:: EXERCISE ::
Write out exactly, and only, the lines below from the line with "139 C282 137" through the line with "--shade: #7a3f2c;"; pictures do not belong in the copy.
#### INPUT DATA
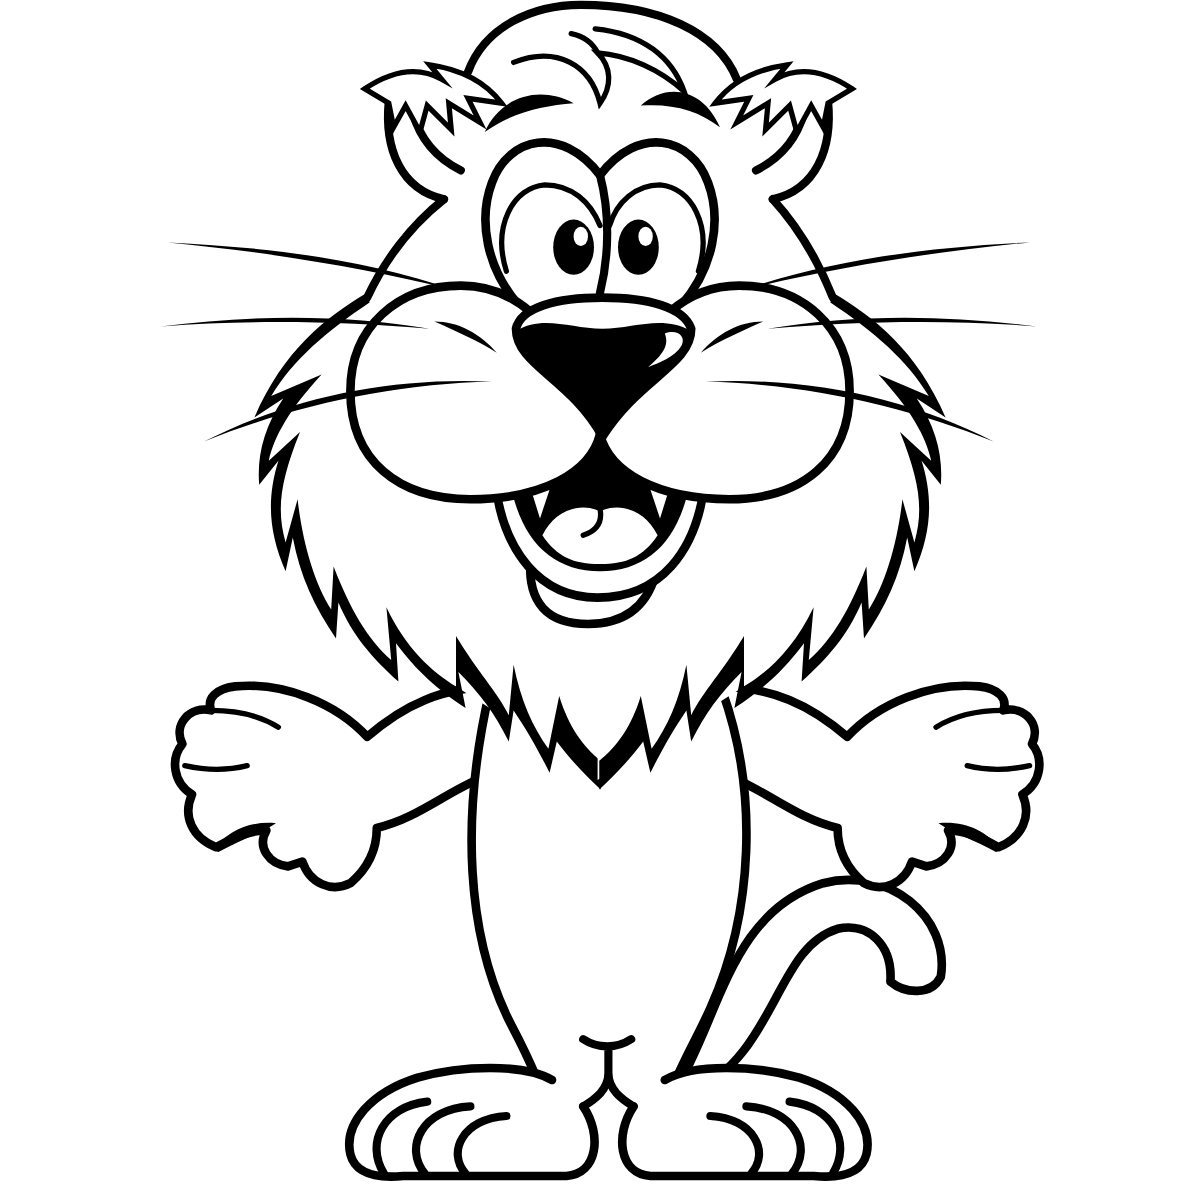
<!DOCTYPE html>
<html lang="en">
<head>
<meta charset="utf-8">
<title>Cartoon lion colouring page</title>
<style>
  :root { --ink: #000; --paper: #fff; }
  html, body { margin: 0; background: var(--paper); }
  body { width: 1200px; height: 1200px; overflow: hidden; }
  .lion { display: block; width: 1200px; height: 1200px; }
  .shape { fill: var(--paper); stroke: var(--ink); stroke-width: 3.6; stroke-linecap: round; stroke-linejoin: round; }
  .line { fill: none; stroke: var(--ink); stroke-width: 3.4; stroke-linecap: round; stroke-linejoin: round; }
  .fur { stroke-linejoin: miter; stroke-miterlimit: 8; }
  .fine { stroke-width: 2.2; }
  .ink { fill: var(--ink); }
  .paper { fill: var(--paper); }
</style>
</head>
<body>
<svg class="lion" viewBox="0 0 500 500" role="img" aria-label="Smiling cartoon lion with open arms, in black outline">
  <defs>
    <g id="arm">
      <path class="shape" d="M208 286 C184 286 168 294 153 307 C140 293 118 284 98 286 C90 287 86 291 88 296 C79 294 72 302 76 310 C71 316 72 326 80 331 C76 340 80 349 90 353 C97 349 104 346 111 346 C107 353 112 360 120 361 L126 359 C129 368 138 372 146 368 C153 362 157 355 157 345 C174 341 186 330 201 324"/>
      <path class="line fine" d="M88 296 C98 296 108 298 116 303 M77 319 C86 321 95 321 103 319"/>
      <path class="ink" d="M89 354 C95 346 104 342 115 343 C109 347 100 350 91 355Z"/>
    </g>
    <g id="foot">
      <path class="shape" d="M230 450 C218 443 192 444 174 449 C155 455 143 468 146 481 C148 489 157 491 168 490 L236 490 C249 489 251 473 243 461"/>
      <path class="line" d="M178 459 C160 461 152 476 160 489 M196 461 C176 462 168 478 177 489 M211 465 C193 466 186 480 194 489"/>
    </g>
    <g id="mane-side">
      <path class="paper" d="M153 122 L112 172 L114 220 L138 256 L190 286 L251 325 V82 H184Z"/>
      <path class="ink" d="M153 122 C136 132 118 146 106 174 L118 166 C110 178 107 190 108 202 L116 192 C111 208 112 222 119 238 L122 224 C125 240 131 253 140 266 L141 251 C147 265 155 274 166 284 L165 268 C174 280 182 287 194 295 L191 280 C200 289 206 297 212 309 L214 296 C220 305 224 312 229 322 L232 309 C238 317 244 323 250.3 329 L250.3 317 C243 311 237 303 233 290 L228.500 312 C222 303 217 292 214 277 L212 298 C207 288 199 280 190 265 L190 286 C180 280 169 270 161 253 L163 275 C153 266 146 254 139 236 L138 254 C131 243 126 226 124 208 L119 226 C115 212 117 200 125 180 L112 192 C114 182 121 170 134 156 L113 165 C122 150 136 138 154 126Z"/>
    </g>
    <g id="ear">
      <path class="paper" d="M161 41 C160 62 166 79 185 83 L206 59 L205 38Z"/>
      <path class="line" d="M162 42 C160 62 167 79 185 83"/>
      <path class="line" d="M172 47 C175 58 182 66 192 71"/>
      <path class="shape fur fine" d="M152 37 C164 29 175 28 184 33 L179 27 C193 29 203 35 209 43 L195 41 L200 51 L187 43 L188 54 L178 44 L175 55 L169 44 L164 53 L162 43Z"/>
    </g>
    <path id="muzzle-side" class="shape" d="M250 181 C246 197 226 208 196 208 C166 208 146 192 146 163 C146 136 166 119 192 119 C204 119 213 123 221 130"/>
    <g id="whiskers" class="ink">
      <path d="M70 101 C112 103 152 108 190 121 C154 112 112 105 70 101Z"/>
      <path d="M67 136 C106 131 144 131 179 137 C144 134 106 133 67 136Z"/>
      <path d="M85 184 C120 166 162 157 205 159 C164 160 122 169 85 184Z"/>
      <path d="M181 134 C191 134 200 139 207 147 C199 142 190 138 181 134Z"/>
    </g>
    <g id="eye">
      <ellipse class="ink" cx="0" cy="0" rx="8.5" ry="11.5"/>
      <ellipse class="paper" cx="3" cy="-4.5" rx="3" ry="4"/>
    </g>
  </defs>

  <rect class="paper" width="500" height="500"/>

  <path id="tail" class="shape" d="M281 455 C300 424 304 380 343 368 C370 361 396 382 392 407 C388 415 377 414 371 409 C372 394 362 384 349 387 C323 395 324 438 288 456"/>

  <g id="arms">
    <use href="#arm"/>
    <use href="#arm" transform="translate(506 0) scale(-1 1)"/>
  </g>

  <g id="body">
    <path class="shape" d="M231 470 C227 456 222 444 213 427 C194 390 192 340 204 288 L301 288 C316 330 314 380 296 420 C288 438 278 452 276 470"/>
  </g>

  <g id="feet">
    <use href="#foot"/>
    <use href="#foot" transform="translate(507 0) scale(-1 1)"/>
  </g>

  <g id="inner-legs">
    <path class="line" d="M243 433 C249 437 257 437 263 433 M253.500 436 V447 C253.500 454 248 458 243 461 M253.500 447 C253.500 454 259 458 264 461"/>
  </g>

  <g id="mane">
    <use href="#mane-side"/>
    <use href="#mane-side" transform="translate(500 0) scale(-1 1)"/>
  </g>

  <g id="head">
    <path class="paper" d="M195 30 C202 11 222 2 242 2 C274 2 299 13 307 35 L322 84 H184Z"/>
    <use href="#ear"/>
    <use href="#ear" transform="translate(507 0) scale(-1 1)"/>
    <path class="line" d="M185 83 C171 94 160 109 153 124 M322 83 C333 95 341 109 347 124"/>
    <path class="line" d="M195 30 C202 11 222 2 242 2 C274 2 299 13 307 33"/>
    <path class="line fine fur" d="M214 26 C232 19 246 27 250 43 C255 36 255 28 249 22 C262 23 275 29 285 38 C280 24 268 14 248 12"/>
    <path class="line fine" d="M238 14 C243 15 247 18 249 22"/>
  </g>

  <g id="eyes">
    <path class="shape" d="M216 127 C203 112 199 92 205 76 C212 57 234 52 250 73 C266 52 288 57 295 76 C301 92 297 112 284 127"/>
    <path class="line" d="M250 73 C254 88 254 106 250 122"/>
    <path class="line fine" d="M211 113 C205 94 214 78 227 77 C238 77 246 84 250 94 M291 113 C297 94 288 78 275 77 C265 77 257 84 254 94"/>
    <use href="#eye" x="239" y="103"/>
    <use href="#eye" x="266" y="103"/>
    <path class="ink" d="M202 55 C208 41 224 35 239 43 C226 44 213 47 202 55Z M267 44 C278 34 293 37 300 53 C291 46 280 43 267 44Z"/>
  </g>

  <g id="mouth">
    <path class="shape" d="M221 234 C220 251 228 260 245 260 C260 260 269 253 273 240"/>
    <path class="shape" d="M206 198 C209 231 226 249 249 249 C274 249 291 231 294 198Z"/>
    <path class="ink" d="M212 198 C216 224 229 238 250 238 C271 238 284 224 288 198 L250 180Z"/>
    <path class="paper" d="M226 223 C231 213 241 209 250 213 C259 209 269 213 274 223 C268 232 261 235 250 235 C239 235 232 232 226 223Z"/>
    <path class="line fine" d="M243 223 C249 221 251 217 250 212"/>
    <path class="paper" d="M220 200 L231 198 L225 216Z M269 198 L280 200 L275 216Z"/>
  </g>

  <g id="muzzle">
    <use href="#muzzle-side"/>
    <use href="#muzzle-side" transform="translate(500 0) scale(-1 1)"/>
  </g>

  <g id="nose">
    <path class="shape" d="M215 137 C217 128 232 124 251 124 C270 124 285 128 288 137 C288 152 266 158 251 182 C238 158 215 152 215 137Z"/>
    <path class="ink" d="M215 138 C226 131 238 137 251 137 C264 137 276 131 288 138 C288 152 266 158 251 183 C238 158 215 152 215 138Z"/>
    <path class="paper" d="M277 139 C282 137 286 140 284 144 C281 149 275 151 270 153 C276 148 279 144 277 139Z"/>
  </g>

  <g id="whisker-set">
    <use href="#whiskers"/>
    <use href="#whiskers" transform="translate(499 0) scale(-1 1)"/>
  </g>
</svg>
</body>
</html>
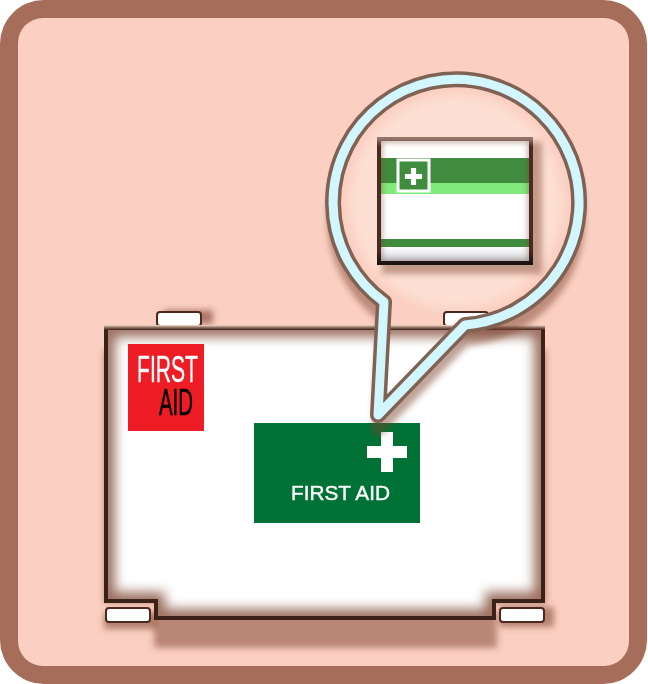
<!DOCTYPE html>
<html lang="en">
<head>
<meta charset="utf-8">
<title>First aid kit</title>
<style>
:root {
  --frame: #a66e5a;
  --panel: #fbd0c3;
  --glow: #fde0d3;
  --outline: #3c2118;
  --shade: #7a3f2c;
  --callout-edge: #806254;
  --callout-band: #d2f6fe;
  --red: #ee1c25;
  --green: #007236;
  --stripe: #408c3e;
  --stripe-light: #82ea7c;
}
html, body { margin: 0; background: #fff; overflow: hidden; }
svg { display: block; width: 648px; height: 684px; }
text { font-family: "Liberation Sans", Arial, sans-serif; }
.frame { fill: var(--frame); }
.panel { fill: var(--panel); }
.case-fill, .clasp, .white { fill: #fff; }
.case-line { fill: none; stroke: var(--outline); stroke-width: 4; }
.inner-shade { fill: none; stroke: var(--shade); }
.clasp { stroke: #4a2a1e; stroke-width: 2; }
.shadow { fill: var(--shade); }
.label-red { fill: var(--red); }
.label-green { fill: var(--green); }
.callout-edge { fill: none; stroke: var(--callout-edge); stroke-width: 16; stroke-linejoin: round; }
.callout-band { fill: none; stroke: var(--callout-band); stroke-width: 9; stroke-linejoin: round; }
.stripe { fill: var(--stripe); }
.stripe-light { fill: var(--stripe-light); }
.stroked-letters { stroke-width: .5; }
</style>
</head>
<body>
<svg viewBox="0 0 648 684" role="img" aria-label="First aid case with a callout showing a first aid box">
  <defs>
    <path id="case" d="M106 328H543V601H494V618H156V601H106Z"/>
    <path id="callout" d="M384 302A123 123 0 1 1 465 325L378 415Z"/>
    <path id="cross" d="M-6 -20H6V-6H20V6H6V20H-6V6H-20V-6H-6Z"/>
    <rect id="clasp" width="44" height="14" rx="3"/>
    <clipPath id="case-clip"><use href="#case"/></clipPath>
    <clipPath id="box-clip"><rect x="379" y="139" width="152" height="124"/></clipPath>
    <mask id="outside-callout" maskUnits="userSpaceOnUse" x="0" y="0" width="648" height="684">
      <rect width="648" height="684" fill="#fff"/>
      <use href="#callout" fill="#000"/>
    </mask>
    <filter id="soft" x="-30%" y="-30%" width="160%" height="160%"><feGaussianBlur stdDeviation="3"/></filter>
    <filter id="softer" x="-30%" y="-30%" width="160%" height="160%"><feGaussianBlur stdDeviation="6"/></filter>
    <radialGradient id="callout-glow" gradientUnits="userSpaceOnUse" cx="456" cy="202" r="120">
      <stop offset=".6" stop-color="#fde0d3"/>
      <stop offset=".82" stop-color="#fde0d3"/>
      <stop offset=".94" stop-color="#fbd0c3"/>
    </radialGradient>
    <linearGradient id="box-edge" x1="0" y1="0" x2="0" y2="1">
      <stop offset="0" stop-color="#92746a"/>
      <stop offset=".06" stop-color="#4a2a22"/>
      <stop offset=".9" stop-color="#4a2a22"/>
      <stop offset="1" stop-color="#1c1414"/>
    </linearGradient>
    <linearGradient id="box-foot" x1="0" y1="0" x2="0" y2="1">
      <stop offset="0" stop-color="#fff"/>
      <stop offset="1" stop-color="#c9ced8"/>
    </linearGradient>
    <linearGradient id="case-top" x1="0" y1="0" x2="0" y2="1">
      <stop offset="0" stop-color="#f3dccb"/>
      <stop offset=".5" stop-color="#8e6f62"/>
      <stop offset="1" stop-color="#3c2118"/>
    </linearGradient>
  </defs>

  <g id="background">
    <rect class="frame" width="647" height="684" rx="44"/>
    <rect class="panel" x="18" y="18" width="611" height="648" rx="25"/>
  </g>

  <circle id="callout-fill" cx="456" cy="202" r="120" fill="url(#callout-glow)"/>

  <g id="first-aid-case">
    <g class="shadow" filter="url(#soft)">
      <rect x="154" y="612" width="343" height="36" opacity=".5"/>
      <rect x="104" y="350" width="442" height="253" opacity=".5"/>
      <rect x="164" y="310" width="49" height="14" opacity=".6"/>
      <rect x="104" y="612" width="52" height="17" opacity=".55"/>
      <rect x="500" y="607" width="54" height="20" opacity=".55"/>
    </g>
    <g class="clasp">
      <use href="#clasp" x="157" y="312"/>
      <use href="#clasp" x="444" y="312"/>
      <use href="#clasp" x="106" y="608"/>
      <use href="#clasp" x="500" y="608"/>
    </g>
    <use class="case-fill" href="#case"/>
    <g clip-path="url(#case-clip)">
      <use class="inner-shade" href="#case" stroke-width="18" opacity=".75" filter="url(#softer)"/>
    </g>
    <use class="case-line" href="#case"/>
    <rect x="104" y="325" width="441" height="5" fill="url(#case-top)"/>
  </g>

  <g id="red-label">
    <rect class="label-red" x="128" y="344" width="76" height="87"/>
    <g class="stroked-letters" font-size="36">
      <text x="137" y="382" fill="#fff" stroke="#fff" textLength="61" lengthAdjust="spacingAndGlyphs">FIRST</text>
      <text x="159" y="415" fill="#000" stroke="#000" textLength="34" lengthAdjust="spacingAndGlyphs">AID</text>
    </g>
  </g>

  <g id="green-label">
    <rect class="label-green" x="254" y="423" width="166" height="100"/>
    <use class="white" href="#cross" transform="translate(387 452)"/>
    <text class="stroked-letters" x="291" y="500" font-size="20" fill="#fff" stroke="#fff" textLength="99" lengthAdjust="spacingAndGlyphs">FIRST AID</text>
  </g>

  <g id="callout-bubble">
    <g mask="url(#outside-callout)">
      <use class="shadow" href="#callout" stroke="#7a3f2c" stroke-width="12" stroke-linejoin="round" y="15" opacity=".48" filter="url(#soft)"/>
    </g>
    <use class="callout-edge" href="#callout"/>
    <use class="callout-band" href="#callout"/>
  </g>

  <g id="first-aid-box">
    <rect class="shadow" x="382" y="142" width="160" height="132" opacity=".45" filter="url(#soft)"/>
    <g clip-path="url(#box-clip)">
      <rect class="white" x="379" y="139" width="152" height="124"/>
      <rect class="stripe" x="379" y="158" width="152" height="25"/>
      <rect class="stripe-light" x="379" y="183" width="152" height="11"/>
      <rect class="stripe" x="379" y="239" width="152" height="8"/>
      <rect x="379" y="247" width="152" height="16" fill="url(#box-foot)"/>
      <rect class="inner-shade" x="379" y="139" width="152" height="124" stroke-width="6" opacity=".5" filter="url(#soft)"/>
    </g>
    <rect class="stripe" x="398" y="160" width="31" height="31" stroke="#fff" stroke-width="3"/>
    <use class="white" href="#cross" transform="translate(413.5 176.5) scale(.43)"/>
    <rect x="379" y="139" width="152" height="124" fill="none" stroke="url(#box-edge)" stroke-width="4"/>
  </g>
</svg>
</body>
</html>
########
:: WRITTEN RESPONSE ::
    <path class="paper" d="M277 139 C282 137 286 140 284 144 C281 149 275 151 270 153 C276 148 279 144 277 139Z"/>
  </g>

  <g id="whisker-set">
    <use href="#whiskers"/>
    <use href="#whiskers" transform="translate(499 0) scale(-1 1)"/>
  </g>
</svg>
</body>
</html>
<!DOCTYPE html>
<html lang="en">
<head>
<meta charset="utf-8">
<title>First aid kit</title>
<style>
:root {
  --frame: #a66e5a;
  --panel: #fbd0c3;
  --glow: #fde0d3;
  --outline: #3c2118;
  --shade: #7a3f2c;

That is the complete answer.